Web Writing That Works!

           A Project of
The Communication Circle

Guidelines Rants Patterns Poems Services Classes Press Blog Resources About Us Site Map

HomeRants > Talk like a human being. > Customize--then personalize. > Why personalize?


 

Personalizing pro & con:

Examples of personalized content

What personalization does for your site

Don't fake it

Why personalize?

People want to be recognized, catered to, and served personally.

You can't keep feeding them generic content, when they are able to customize their own content on places like Yahoo.com, Lycos.com, and the Wall Street Journal Interactive Edition.

And you can't win repeat visitors if you post a bunch of generic, all-purpose pages on your site, when consumers are seeing how delightful real personalization can be, when they visit pioneering sites like Amazon.com, Land's End, and Reflect.com.

The content you do create must live within an increasingly personalized environment, being dished up in different ways to different people.

 

Reflect.com welcomes me back.

Examples of personalized content

  • Greeting guests by name, because the site has recognized them on arrival. Most people find this recognition reassuring, even though it is a cheap trick.
  • Displaying the content they asked for, arranged in their own personal order and format. Picking out the news feeds that interest them, prioritizing those, gives each person a feeling of control over the subject matter.
  • Offering products that are similar to ones a visitor has just bought, or bought on earlier visits. Far from offending, these relevant offers smooth a visitor's path, inform each one of news in areas they care about, and, generally, lead to sales.
  • Wish lists. These help friends and family figure out what to buy -encouraging them to visit the site.
  • Custom pricing. Makes a site very attractive to repeat customers.
  • Express transactions, like Amazon's patented, copyrighted, trademarked, and locked-up One-Click shopping, which makes all sales after the first one so simple that visitors can hardly resist.
  • Access to the guest's own account and profile information. Turns out people like to see everything they've bought from the site, going back to the first dinosaur saddle. Using the account, they can check on orders, see when things will be sent, change their address, express credit card info. Being allowed to modify their account directly lets them see what the site sees, and reassures them that it is accurate, and on the level. Also, because people see all the preferences they checked, they can make changes, to bring it up-to-date-if they believe that the site is really acting on their preferences.
  • Tailored e-mail alerts. If the consumers have to opt in twice, they are much more likely to welcome tailored e-mail marketing, particularly if it really does tell recipients about subjects they care about. What stinks is e-mail that obviously has no relevance to the topics they ticked on the form.

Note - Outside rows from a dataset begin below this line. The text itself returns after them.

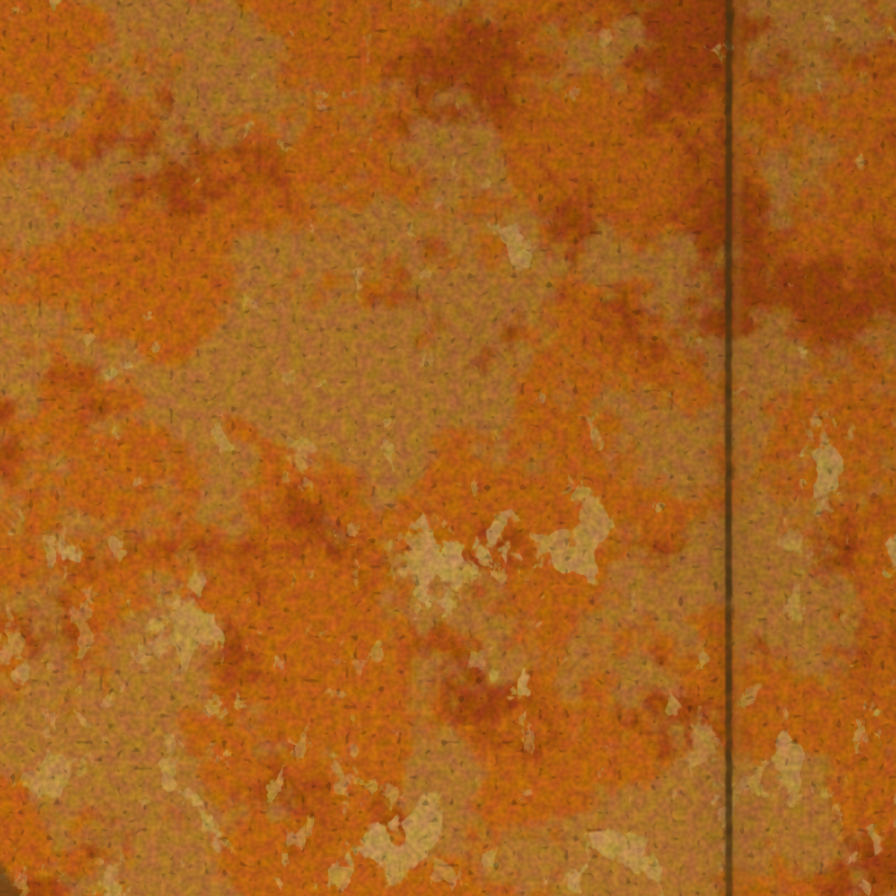
Write a Shadertoy shader that draws this texture.

```glsl
#define ORANGE vec3(0.695, 0.360, 0.070)
#define RUST   vec3(0.590, 0.260, 0.055)
#define TAN    vec3(0.650, 0.430, 0.170)
#define PALE   vec3(0.705, 0.540, 0.275)
#define GROOVE vec3(0.300, 0.200, 0.075)
#define SEAM_X 0.813
#define SEAM_HALF_WIDTH 0.0035
#define STAIN_SCALE 5.0
#define FLAKE_SCALE 10.0
#define CHIP_SCALE 23.0
#define GRAIN_SCALE 85.0
#define GRAIN_CONTRAST 0.20

vec2 gradientAt(vec2 cell) {
    vec3 h = fract(cell.xyx * vec3(0.1031, 0.1030, 0.0973));
    h += dot(h, h.yzx + 33.33);
    float angle = 6.2832 * fract((h.x + h.y) * h.z);
    return vec2(cos(angle), sin(angle));
}

float gradientNoise(vec2 p) {
    vec2 i = floor(p), f = p - i;
    vec2 w = f * f * f * (f * (f * 6.0 - 15.0) + 10.0);
    vec2 e = vec2(1.0, 0.0);
    float low  = mix(dot(gradientAt(i), f), dot(gradientAt(i + e), f - e), w.x);
    float high = mix(dot(gradientAt(i + e.yx), f - e.yx), dot(gradientAt(i + 1.0), f - 1.0), w.x);
    return mix(low, high, w.y);
}

float fbm(vec2 p) {
    float sum = 0.0, amplitude = 0.6;
    for (int k = 0; k < 5; k++) {
        sum += amplitude * gradientNoise(p);
        p = mat2(1.6, 1.2, -1.2, 1.6) * p + 17.3;
        amplitude *= 0.55;
    }
    return sum;
}

// Soft elliptical region of influence
float region(vec2 uv, vec2 center, vec2 radius) {
    vec2 d = (uv - center) / radius;
    return exp(-dot(d, d));
}

// Broad stains of orange, rust and tan
vec3 stainedWall(vec2 uv) {
    float tanBias = 0.23 * region(uv, vec2(0.36, 0.64), vec2(0.21, 0.16))
                  + 0.16 * region(uv, vec2(0.30, 1.00), vec2(0.45, 0.10))
                  + 0.22 * region(uv, vec2(0.86, 0.72), vec2(0.05, 0.35))
                  + 0.20 * region(uv, vec2(0.75, 0.04), vec2(0.25, 0.11));
    float rustBias = 0.24 * region(uv, vec2(0.77, 0.82), vec2(0.11, 0.28))
                   + 0.16 * region(uv, vec2(0.98, 0.75), vec2(0.09, 0.22))
                   + 0.08 * region(uv, vec2(0.48, 0.88), vec2(0.20, 0.12));
    float tanStain = fbm(uv * STAIN_SCALE + 3.7) + 0.35 * fbm(uv * 26.0) + tanBias - rustBias;
    float rustStain = fbm(uv * STAIN_SCALE * 1.3 + 41.2) + 0.3 * fbm(uv * 34.0 + 9.0) + rustBias;
    vec3 color = mix(ORANGE, RUST, smoothstep(0.02, 0.34, rustStain));
    return mix(color, TAN, 0.92 * smoothstep(-0.07, 0.17, tanStain));
}

// Ragged pale flakes and smaller chips, denser in the lower half
float flakeMask(vec2 uv) {
    vec2 p = uv * vec2(1.15, 0.9);
    p += 0.006 * vec2(gradientNoise(uv * 45.0), gradientNoise(uv * 45.0 + 50.0));
    float density = 0.12 * (1.0 - smoothstep(0.3, 0.75, uv.y)) + 0.16 * gradientNoise(uv * 3.5 + 8.0);
    float flakes = smoothstep(0.33, 0.40, fbm(p * FLAKE_SCALE + 21.0) + density);
    float chips = smoothstep(0.35, 0.45, fbm(p * CHIP_SCALE + 63.0) + density);
    return max(flakes, 0.75 * chips);
}

// Fine mottling in brightness and hue, with dark specks
vec3 addGrain(vec3 color, vec2 uv) {
    float coarse = gradientNoise(uv * GRAIN_SCALE);
    float fine = gradientNoise(uv * GRAIN_SCALE * 2.1 + 5.0);
    float hue = gradientNoise(uv * GRAIN_SCALE * 0.8 + 70.0);
    float specks = smoothstep(0.30, 0.55, gradientNoise(uv * GRAIN_SCALE * 1.2 + 31.0));
    color *= 1.0 + GRAIN_CONTRAST * (0.6 * coarse + 0.7 * fine);
    color += hue * vec3(-0.015, 0.065, -0.07);
    return color * (1.0 - 0.20 * specks);
}

// Vertical groove with a worn light edge on its right
vec3 addSeam(vec3 color, vec2 uv) {
    float wobble = 0.0015 * gradientNoise(vec2(uv.y * 60.0, 2.0));
    float d = uv.x - SEAM_X - wobble - 0.003 * (uv.y - 0.5) * (uv.y - 0.5);
    float shade = exp(-abs(d) / 0.012);
    float edge = region(vec2(d, 0.0), vec2(0.010, 0.0), vec2(0.006, 1.0));
    float groove = 1.0 - smoothstep(SEAM_HALF_WIDTH * 0.4, SEAM_HALF_WIDTH * 1.7, abs(d));
    float wear = 0.8 + 0.4 * gradientNoise(uv * vec2(30.0, 75.0));
    color = mix(color * (1.0 - 0.16 * shade), TAN, 0.35 * edge);
    return mix(color, GROOVE, groove * clamp(wear, 0.0, 1.0));
}

void mainImage(out vec4 fragColor, in vec2 fragCoord) {
    vec2 uv = fragCoord / iResolution.xy;

    vec3 color = stainedWall(uv);
    float paleness = 0.85 + 0.5 * gradientNoise(uv * 9.0 + 12.0);
    color = mix(color, PALE, flakeMask(uv) * clamp(paleness, 0.0, 1.0));
    color = addGrain(color, uv);
    color = addSeam(color, uv);

    // Uneven light: dimmer toward the upper right, dark lower left corner
    color *= 1.04 - 0.10 * smoothstep(0.5, 1.9, uv.x + uv.y);
    float corner = 1.0 - smoothstep(0.025, 0.05, uv.x * 1.6 + uv.y);
    color = mix(color, GROOVE * 1.2, 0.7 * corner);

    fragColor = vec4(clamp(color, 0.0, 1.0), 1.0);
}
```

What personalization does for your site

If your text is going to stay afloat in this sea of information about products, prices, positions, and transactions, you need to remember personalization's larger purposes:

  • Making the site easier to use. If the site guesses right about what people are interested in, they do not have to search, or stumble around the menu system. Personalization saves time.
  • Making content more relevant, so it is easier to understand, think about, remember. People get it.
  • Increasing sales. People are not averse to buying. In fact, they enjoy it. Making product pitches relevant helps them get to the fun part faster.
  • Increasing loyalty. Once a guest has filled out some registration info, and seen that the site really responds, he or she might as well come back, to avoid taking the time to fill out the same info at some other site. Plus, there's a certain satisfaction to being recognized, catered to, cajoled personally.
  • Giving the consumer control. When guests feel as if they can manipulate the content on a site, the site itself becomes a little like their own personal application, a tool they can use.

Don't fake it

A lot of sites pretend to personalize their content, but have no idea what content to deliver to which visitors.

  • If the site doesn't collect much information in the user profile, then the software will make stupid decisions about what to offer a particular visitor, providing trivial, generic, or off-the-wall content.
  • Some sites ask a lot of questions, developing quite a detailed profile of each visitor, then fail to act on that information, leaving the consumer feeling cheated, or disappointed.

The best sites develop a very rich profile, and act quickly, and very visibly, to show the user the payoff, with intelligent suggestions, relevant content, and smart services. Paul Hagen, of Forrester Research, defines the best personalization this way:

Content and services actively tailored to individuals based on rich knowledge about their preferences and behavior. (Hagen, 1999)

 

Next: Create custom content for each group

 

 

 

 

 

 

 

 

 

 

 

 

 

 

 

 

 

 

 

 

 

Who is this person?  How can you write to a guy with a Lego truck on his hat?

 

 

 

Resource

Who am I writing for, and, incidentally, who am I? (Full chapter from Hot Text, in PDF, 566K, or about 10 minutes at 56k)

 

Home | Guidelines | Rants | Patterns | Poems | Services | Classes | Press | Blog |
Resources | About Us | Site Map

Web Writing that Works!

http://www.WebWritingThatWorks.com
2004 Jonathan and Lisa Price
The Communication Circle
Discuss at HotText@yahoogroups.com
Email us directly at ThePrices@ThePrices.com
Order Hot Text (the book) from Amazon